Date of this Version
Report # MATC-KSU: 113 Final Report 2255--1121-0001-113

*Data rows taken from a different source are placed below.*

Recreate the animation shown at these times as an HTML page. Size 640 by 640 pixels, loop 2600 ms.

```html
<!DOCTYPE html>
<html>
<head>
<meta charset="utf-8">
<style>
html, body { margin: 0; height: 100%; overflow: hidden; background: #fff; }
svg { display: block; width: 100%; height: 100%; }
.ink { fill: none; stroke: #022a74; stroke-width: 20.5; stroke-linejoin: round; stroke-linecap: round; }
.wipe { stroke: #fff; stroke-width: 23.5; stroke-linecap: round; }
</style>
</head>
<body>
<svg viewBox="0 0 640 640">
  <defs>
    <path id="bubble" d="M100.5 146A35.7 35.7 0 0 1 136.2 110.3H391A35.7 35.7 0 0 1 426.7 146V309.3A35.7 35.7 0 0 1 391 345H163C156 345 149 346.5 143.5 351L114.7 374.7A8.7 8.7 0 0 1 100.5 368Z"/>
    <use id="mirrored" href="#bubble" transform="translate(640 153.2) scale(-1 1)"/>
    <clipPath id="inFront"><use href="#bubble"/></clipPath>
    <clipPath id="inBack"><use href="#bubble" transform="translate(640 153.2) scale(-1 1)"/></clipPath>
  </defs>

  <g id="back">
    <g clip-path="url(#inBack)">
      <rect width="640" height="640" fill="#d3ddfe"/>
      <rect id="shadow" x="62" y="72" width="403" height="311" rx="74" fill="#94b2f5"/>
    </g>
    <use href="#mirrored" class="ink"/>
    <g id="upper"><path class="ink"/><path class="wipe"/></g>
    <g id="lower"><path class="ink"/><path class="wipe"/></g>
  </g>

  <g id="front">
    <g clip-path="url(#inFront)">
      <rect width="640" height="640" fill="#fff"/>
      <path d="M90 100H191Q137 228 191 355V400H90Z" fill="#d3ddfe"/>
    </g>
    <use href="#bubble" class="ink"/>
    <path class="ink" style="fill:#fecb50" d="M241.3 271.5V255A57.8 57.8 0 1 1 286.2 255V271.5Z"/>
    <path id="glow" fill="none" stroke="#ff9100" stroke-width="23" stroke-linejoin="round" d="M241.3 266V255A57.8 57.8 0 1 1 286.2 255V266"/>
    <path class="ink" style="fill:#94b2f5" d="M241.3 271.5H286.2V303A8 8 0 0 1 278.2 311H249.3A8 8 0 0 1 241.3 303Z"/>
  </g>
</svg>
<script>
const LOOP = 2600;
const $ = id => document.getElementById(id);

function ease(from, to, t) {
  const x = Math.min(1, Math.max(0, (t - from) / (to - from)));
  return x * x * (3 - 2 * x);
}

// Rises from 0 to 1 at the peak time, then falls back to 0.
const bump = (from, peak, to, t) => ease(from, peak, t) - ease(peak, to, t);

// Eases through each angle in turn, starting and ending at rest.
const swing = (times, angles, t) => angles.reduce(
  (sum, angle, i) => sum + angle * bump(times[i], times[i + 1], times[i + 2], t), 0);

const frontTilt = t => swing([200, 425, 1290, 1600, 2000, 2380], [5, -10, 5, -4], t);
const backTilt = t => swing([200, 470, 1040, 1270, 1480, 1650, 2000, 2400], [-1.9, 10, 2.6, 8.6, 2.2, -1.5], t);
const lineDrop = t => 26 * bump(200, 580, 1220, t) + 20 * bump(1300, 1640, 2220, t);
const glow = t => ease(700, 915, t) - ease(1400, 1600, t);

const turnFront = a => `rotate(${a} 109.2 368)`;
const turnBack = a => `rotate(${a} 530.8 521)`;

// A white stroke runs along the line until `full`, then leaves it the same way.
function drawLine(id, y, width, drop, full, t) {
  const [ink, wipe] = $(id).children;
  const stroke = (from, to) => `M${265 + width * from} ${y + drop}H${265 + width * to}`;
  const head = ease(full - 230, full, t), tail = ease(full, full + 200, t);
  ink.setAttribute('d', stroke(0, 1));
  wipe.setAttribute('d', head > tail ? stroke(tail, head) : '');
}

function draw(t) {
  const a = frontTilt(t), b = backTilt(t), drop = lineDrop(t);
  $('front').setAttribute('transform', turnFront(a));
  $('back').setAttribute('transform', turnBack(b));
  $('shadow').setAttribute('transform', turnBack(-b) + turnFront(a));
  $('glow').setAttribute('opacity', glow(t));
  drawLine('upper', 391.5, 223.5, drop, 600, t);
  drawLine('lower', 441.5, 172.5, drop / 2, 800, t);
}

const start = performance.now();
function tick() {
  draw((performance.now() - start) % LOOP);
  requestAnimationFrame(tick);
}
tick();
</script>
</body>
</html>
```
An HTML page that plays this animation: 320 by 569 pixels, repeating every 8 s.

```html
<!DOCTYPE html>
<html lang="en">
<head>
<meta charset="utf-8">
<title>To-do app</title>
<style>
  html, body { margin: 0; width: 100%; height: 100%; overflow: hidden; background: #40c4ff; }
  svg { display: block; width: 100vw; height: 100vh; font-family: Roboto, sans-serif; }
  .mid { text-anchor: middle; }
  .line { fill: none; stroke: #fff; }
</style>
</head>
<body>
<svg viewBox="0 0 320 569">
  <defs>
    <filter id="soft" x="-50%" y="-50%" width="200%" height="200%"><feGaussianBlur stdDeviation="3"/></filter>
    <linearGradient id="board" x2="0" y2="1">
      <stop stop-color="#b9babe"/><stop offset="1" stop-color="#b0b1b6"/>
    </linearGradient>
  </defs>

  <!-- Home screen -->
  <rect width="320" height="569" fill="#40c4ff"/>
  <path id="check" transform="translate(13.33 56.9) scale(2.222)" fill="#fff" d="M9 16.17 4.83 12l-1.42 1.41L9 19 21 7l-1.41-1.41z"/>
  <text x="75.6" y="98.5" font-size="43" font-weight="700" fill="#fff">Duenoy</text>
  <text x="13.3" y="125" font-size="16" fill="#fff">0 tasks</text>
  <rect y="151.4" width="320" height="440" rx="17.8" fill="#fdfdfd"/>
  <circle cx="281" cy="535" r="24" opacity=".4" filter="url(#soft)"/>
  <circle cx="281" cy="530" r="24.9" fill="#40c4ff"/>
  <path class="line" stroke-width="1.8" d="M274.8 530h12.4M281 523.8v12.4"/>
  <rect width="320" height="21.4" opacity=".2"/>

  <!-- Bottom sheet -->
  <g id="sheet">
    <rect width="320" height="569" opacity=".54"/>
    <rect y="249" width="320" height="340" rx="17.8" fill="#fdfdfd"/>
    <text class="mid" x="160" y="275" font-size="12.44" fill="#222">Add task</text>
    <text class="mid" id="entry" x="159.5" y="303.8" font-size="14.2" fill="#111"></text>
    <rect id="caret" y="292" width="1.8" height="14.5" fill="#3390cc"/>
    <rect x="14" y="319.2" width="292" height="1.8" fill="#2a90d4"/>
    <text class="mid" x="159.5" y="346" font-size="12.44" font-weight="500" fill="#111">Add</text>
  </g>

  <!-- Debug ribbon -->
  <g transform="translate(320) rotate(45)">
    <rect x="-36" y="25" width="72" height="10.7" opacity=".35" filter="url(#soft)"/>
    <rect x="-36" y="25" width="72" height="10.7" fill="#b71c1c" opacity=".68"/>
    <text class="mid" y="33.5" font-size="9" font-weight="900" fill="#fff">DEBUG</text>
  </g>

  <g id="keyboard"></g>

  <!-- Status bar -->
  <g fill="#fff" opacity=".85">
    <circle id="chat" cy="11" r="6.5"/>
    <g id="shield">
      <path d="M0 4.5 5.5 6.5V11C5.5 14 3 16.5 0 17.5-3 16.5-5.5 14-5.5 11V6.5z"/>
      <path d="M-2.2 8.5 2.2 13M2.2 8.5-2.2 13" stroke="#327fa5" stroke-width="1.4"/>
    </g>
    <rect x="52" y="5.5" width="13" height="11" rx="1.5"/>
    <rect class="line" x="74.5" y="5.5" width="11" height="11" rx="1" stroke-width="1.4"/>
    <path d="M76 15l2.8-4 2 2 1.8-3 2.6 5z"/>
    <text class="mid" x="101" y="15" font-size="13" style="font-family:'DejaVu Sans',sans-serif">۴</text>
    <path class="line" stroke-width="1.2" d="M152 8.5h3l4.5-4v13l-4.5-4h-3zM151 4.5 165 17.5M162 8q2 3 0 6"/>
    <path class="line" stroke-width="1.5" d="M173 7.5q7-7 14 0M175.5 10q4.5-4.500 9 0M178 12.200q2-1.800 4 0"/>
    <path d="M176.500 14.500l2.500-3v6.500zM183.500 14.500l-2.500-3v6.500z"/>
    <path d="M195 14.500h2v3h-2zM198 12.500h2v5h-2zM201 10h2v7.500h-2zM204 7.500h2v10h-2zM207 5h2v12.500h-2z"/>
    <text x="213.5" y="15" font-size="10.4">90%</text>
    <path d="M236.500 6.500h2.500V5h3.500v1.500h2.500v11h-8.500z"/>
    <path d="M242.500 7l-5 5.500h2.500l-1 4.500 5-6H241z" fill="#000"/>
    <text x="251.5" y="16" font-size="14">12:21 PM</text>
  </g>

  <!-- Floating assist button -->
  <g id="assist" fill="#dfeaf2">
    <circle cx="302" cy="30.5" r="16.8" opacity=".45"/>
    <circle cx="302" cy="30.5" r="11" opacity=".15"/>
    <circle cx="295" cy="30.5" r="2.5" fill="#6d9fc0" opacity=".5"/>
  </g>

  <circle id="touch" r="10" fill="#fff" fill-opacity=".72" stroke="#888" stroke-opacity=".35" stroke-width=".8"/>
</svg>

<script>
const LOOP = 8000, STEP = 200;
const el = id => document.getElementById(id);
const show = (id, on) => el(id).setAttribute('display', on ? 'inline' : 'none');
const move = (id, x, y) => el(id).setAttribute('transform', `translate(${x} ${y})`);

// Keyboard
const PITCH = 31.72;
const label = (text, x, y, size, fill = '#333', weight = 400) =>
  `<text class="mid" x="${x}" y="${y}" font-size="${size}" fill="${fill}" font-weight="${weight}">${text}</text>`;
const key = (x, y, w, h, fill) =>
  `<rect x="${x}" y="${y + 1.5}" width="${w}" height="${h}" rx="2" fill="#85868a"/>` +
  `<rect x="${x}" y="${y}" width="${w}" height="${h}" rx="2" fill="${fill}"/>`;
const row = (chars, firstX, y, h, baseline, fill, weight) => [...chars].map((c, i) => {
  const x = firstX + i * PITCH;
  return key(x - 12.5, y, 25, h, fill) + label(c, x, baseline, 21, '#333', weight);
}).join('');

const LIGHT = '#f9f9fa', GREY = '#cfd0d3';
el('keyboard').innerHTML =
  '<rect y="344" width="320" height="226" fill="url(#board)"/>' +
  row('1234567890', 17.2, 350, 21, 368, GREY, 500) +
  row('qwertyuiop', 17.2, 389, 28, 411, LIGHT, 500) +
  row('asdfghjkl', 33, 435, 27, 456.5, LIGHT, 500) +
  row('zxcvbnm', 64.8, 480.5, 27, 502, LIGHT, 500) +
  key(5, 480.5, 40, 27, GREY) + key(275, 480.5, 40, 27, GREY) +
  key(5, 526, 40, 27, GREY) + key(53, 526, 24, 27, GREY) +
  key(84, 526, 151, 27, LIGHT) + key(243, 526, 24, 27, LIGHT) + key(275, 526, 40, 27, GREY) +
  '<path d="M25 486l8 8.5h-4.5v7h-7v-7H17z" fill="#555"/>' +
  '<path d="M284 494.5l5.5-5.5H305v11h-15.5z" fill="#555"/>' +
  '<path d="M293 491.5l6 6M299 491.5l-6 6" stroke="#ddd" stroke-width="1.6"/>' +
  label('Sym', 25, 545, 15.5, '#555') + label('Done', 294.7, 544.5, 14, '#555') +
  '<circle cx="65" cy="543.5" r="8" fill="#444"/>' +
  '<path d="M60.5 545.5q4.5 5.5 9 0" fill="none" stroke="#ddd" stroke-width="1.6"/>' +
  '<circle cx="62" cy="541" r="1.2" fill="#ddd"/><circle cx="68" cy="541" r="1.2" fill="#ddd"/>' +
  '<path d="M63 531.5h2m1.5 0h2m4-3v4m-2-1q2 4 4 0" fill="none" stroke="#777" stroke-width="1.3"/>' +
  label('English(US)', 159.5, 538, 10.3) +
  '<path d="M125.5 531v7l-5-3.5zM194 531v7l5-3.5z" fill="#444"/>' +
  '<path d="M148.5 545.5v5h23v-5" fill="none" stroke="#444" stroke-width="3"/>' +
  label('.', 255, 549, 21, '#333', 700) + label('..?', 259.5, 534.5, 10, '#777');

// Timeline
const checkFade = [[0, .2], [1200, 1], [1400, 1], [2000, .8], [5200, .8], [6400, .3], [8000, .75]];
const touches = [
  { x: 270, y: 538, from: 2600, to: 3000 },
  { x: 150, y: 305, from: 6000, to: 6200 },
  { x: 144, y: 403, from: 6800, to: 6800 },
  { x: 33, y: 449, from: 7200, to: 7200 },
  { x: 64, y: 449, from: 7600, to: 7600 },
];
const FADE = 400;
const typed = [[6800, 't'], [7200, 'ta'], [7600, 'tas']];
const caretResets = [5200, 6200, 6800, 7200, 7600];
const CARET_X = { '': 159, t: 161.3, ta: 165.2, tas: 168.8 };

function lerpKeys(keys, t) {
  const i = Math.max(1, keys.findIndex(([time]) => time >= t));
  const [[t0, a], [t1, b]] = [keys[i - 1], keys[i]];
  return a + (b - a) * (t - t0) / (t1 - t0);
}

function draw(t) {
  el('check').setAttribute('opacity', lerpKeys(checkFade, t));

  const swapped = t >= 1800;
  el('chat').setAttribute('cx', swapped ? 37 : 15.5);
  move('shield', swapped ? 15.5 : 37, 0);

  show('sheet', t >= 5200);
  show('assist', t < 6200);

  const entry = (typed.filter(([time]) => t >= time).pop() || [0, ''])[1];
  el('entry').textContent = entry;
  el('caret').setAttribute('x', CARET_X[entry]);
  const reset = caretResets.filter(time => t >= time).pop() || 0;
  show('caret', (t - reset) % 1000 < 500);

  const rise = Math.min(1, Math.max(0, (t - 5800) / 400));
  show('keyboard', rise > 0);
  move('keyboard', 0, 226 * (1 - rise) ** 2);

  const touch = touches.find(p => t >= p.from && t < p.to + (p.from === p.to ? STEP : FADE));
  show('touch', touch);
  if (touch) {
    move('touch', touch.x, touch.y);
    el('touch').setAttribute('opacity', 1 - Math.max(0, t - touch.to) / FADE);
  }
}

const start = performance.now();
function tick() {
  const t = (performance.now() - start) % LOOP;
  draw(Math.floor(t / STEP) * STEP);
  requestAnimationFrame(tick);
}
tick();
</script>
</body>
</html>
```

The highways in the Midwest are experiencing a considerable amount of truck traffic due to increased freight transportation. There is clearly a risk to the highway infrastructure caused by this additional truck traffic that will also have an increasingly detrimental effect on the safety of the citizens, the traveling public in terms of congestion, and the economy of the entire region. Traditionally the life of the pavements has been extended by a variety of rehabilitation techniques. For example, techniques used by the Kansas Department of Transportation (KDOT) include route and crack seal, chip seal, 1- to 4-inch overlay, 1- to 4-inch inlay, heater scarification, cold in-place recycling (4-inch), and cold milling. Recently, due to a tight maintenance budget, thin surfacing, like the ultra-thin bonded bituminous surface (NovaChip), and modified slurry seal (microsurfacing), is being used increasingly. The thin-surfacing strategy has been touted as one of the most cost-effective measures that can extend pavement life, improve ride quality, correct surface defects (leveling), improve safety characteristics, enhance appearance, and reduce road-tire noise. This report discusses performance of pavements treated with two commonly used types of thin surfacing: ultrathin bonded bituminous surface and microsurfacing.